We are facing massive uncertainty, especially at times like these.

We, as innovators, can and should lead our organizations forward. To do so, Brant Cooper, CEO at Moves The Needle, believes we need to leverage the five “E’s” of disruption poetry: Empathy, Experiments, Evidence, Execution and Ethics.

The trick here is that we need to stop thinking that the core business does not understand innovation. Rather, maybe we need to focus on why innovators do not get the core business. And ultimately, we need to learn how to balance execution and learning throughout the whole business.

A snippet from Brant Cooper's session during the Innov8rs Connect Unconference, June-September 2020. To watch the full session recording, join Innov8rs Community with a Content or Premium Pass.

Disruption Poetry

The innovation industry for a while has been selling a concept that we need to divide the organization into an execution side, and an exploration, a learning side. The pandemic is really driving home this feeling of disruption that we are having.

Even before the pandemic, there was a tremendous amount of uncertainty in the world. The world is moving incredibly fast, and disruption seems to be happening all around us. If we look at startups like Uber, Airbnb, or even going back a few years to Instagram or even a lot of what Amazon does. It is not about technology invention. It is really about how we provide this different type of experience and value to end-users, such that markets have changed.

If you think about it in that way, technology disruption tends to start in the core parts of the economy, driven by large technology and chemistry driven companies or major university programs. Therefore, if you were a technology company, what you needed to do was to invent, and you gave a significant amount of budget to R&D. Part of the problem today is that we are still using this same method of innovation, even though the real change is out on edge. The real change is out there with individuals – it is almost like having seven billion market segments.

Disrupting the Core

What the innovation team can teach the core business is how do they separate what is known from what is unknown. Specifically, where is the gap that they face? For example, pre-pandemic commercialization teams have faced the following situation. We know how we will hit our numbers this year, but we may be 5% short. We also do not know how we will close that 5% gap?

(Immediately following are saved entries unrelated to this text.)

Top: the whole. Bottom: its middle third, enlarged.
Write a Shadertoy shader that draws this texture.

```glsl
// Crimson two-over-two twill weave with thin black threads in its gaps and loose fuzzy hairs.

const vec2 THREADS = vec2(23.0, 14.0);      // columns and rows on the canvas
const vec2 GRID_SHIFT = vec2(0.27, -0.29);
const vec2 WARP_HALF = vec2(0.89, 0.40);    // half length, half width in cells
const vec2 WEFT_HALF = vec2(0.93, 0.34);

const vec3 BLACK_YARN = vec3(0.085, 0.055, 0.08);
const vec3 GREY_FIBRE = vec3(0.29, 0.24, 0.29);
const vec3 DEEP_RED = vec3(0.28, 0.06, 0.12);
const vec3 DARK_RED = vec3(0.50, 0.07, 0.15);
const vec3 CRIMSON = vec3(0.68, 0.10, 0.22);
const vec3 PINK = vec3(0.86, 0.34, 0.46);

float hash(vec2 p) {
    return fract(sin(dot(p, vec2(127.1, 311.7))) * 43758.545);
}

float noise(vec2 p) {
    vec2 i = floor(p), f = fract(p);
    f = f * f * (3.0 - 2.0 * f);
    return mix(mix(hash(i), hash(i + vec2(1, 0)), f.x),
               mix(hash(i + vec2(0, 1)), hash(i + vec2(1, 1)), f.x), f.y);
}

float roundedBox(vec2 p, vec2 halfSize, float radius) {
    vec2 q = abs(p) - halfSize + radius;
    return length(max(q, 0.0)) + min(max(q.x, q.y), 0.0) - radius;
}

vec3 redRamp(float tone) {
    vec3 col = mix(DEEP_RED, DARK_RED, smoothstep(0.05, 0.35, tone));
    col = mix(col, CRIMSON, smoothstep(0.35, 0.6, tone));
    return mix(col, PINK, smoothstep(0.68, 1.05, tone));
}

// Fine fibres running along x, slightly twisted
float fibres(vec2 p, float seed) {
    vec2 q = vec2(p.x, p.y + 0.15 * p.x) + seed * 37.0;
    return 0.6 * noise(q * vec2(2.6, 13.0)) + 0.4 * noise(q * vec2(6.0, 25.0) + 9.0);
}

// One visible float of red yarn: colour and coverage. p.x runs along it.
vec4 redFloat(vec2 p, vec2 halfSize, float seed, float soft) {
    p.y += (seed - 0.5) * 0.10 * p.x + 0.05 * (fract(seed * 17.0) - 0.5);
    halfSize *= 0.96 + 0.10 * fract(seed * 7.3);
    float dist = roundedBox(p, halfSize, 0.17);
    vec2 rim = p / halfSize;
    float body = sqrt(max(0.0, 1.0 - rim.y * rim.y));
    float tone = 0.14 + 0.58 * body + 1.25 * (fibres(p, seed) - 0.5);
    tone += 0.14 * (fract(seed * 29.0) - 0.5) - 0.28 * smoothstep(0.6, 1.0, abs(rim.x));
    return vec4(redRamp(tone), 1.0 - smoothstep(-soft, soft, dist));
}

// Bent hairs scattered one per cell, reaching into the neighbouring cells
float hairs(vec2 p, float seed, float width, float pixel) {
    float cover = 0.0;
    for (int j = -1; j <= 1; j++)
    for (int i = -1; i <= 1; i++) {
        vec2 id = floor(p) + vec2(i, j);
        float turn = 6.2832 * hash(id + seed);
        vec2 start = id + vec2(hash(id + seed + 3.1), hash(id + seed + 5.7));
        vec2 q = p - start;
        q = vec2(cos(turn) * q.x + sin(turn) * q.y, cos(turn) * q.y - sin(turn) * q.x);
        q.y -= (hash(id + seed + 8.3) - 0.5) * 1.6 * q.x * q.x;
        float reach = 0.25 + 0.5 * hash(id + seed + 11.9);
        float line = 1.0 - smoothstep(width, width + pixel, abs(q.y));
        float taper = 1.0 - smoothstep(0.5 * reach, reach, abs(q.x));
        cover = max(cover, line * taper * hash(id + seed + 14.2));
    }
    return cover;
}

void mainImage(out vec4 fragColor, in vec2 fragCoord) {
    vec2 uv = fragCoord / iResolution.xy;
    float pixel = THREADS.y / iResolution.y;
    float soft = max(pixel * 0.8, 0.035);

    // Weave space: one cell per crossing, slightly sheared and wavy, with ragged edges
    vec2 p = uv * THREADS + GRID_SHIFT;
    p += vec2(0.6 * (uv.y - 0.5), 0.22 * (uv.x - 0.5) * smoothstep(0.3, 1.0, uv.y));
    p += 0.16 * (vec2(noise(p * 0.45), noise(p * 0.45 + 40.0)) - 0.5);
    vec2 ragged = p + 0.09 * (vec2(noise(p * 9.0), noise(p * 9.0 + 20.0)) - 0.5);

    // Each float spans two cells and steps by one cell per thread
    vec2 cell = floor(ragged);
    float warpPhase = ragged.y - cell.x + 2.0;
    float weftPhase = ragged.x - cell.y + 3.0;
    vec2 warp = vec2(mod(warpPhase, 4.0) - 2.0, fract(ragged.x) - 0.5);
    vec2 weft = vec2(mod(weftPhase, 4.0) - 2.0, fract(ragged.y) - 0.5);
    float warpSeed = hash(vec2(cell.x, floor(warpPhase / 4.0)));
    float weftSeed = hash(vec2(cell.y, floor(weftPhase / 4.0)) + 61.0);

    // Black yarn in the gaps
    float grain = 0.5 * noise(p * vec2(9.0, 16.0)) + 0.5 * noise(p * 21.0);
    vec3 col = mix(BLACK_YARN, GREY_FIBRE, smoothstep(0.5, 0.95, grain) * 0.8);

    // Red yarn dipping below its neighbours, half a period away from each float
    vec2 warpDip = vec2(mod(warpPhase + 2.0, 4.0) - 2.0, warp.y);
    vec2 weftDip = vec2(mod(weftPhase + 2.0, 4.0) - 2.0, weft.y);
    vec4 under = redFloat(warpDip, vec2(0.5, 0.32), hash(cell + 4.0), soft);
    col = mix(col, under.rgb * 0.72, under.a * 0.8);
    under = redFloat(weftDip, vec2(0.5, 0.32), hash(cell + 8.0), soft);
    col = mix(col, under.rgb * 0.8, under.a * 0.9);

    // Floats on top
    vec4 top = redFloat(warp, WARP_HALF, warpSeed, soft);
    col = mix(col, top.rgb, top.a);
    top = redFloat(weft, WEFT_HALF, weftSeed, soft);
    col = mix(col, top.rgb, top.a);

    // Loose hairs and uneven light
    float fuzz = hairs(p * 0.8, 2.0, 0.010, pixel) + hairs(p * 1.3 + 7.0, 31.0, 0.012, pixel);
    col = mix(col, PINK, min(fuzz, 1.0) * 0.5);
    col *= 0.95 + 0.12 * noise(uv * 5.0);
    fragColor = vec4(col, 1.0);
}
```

That is referred to as an uncertainty. To solve this, the teams need to use empathy, experiments, and evidence to close that 5% gap. Innovators already take these steps natively. The innovation teams just need to learn how to express it in a way that the core business gets what they are talking about.

What Keeps a Leader Up at Night?

In order to get leaders on board, we need to focus on what they’re worried about. A solution to their problem is what they are going to fund. Especially in these times, leaders aren’t worried about what their breakthrough innovation is going to be five years from now.

As innovators, we need to help the core business articulate where their unknowns are, and then we apply our skillset and toolset to close that gap, moving those “unknown” items to the “known” side.

During the pandemic, that can include very fundamental market questions and customer questions that seemed “known” six months ago, but are currently unknown. However, it also can be issues like: how do we manage remote people? This is an uncertainty that core business executives might have, and it’s our job to close that gap applying lean innovation, including empathy, experiments, and evidence.

This is a piece from The Innovator's Handbook 2021. If you're keen to dive into the best and latest on corporate innovation, request your copy here. To discuss anything Strategy, Leadership & Governance, join our upcoming Innov8rs Connect online event, 16-20 November.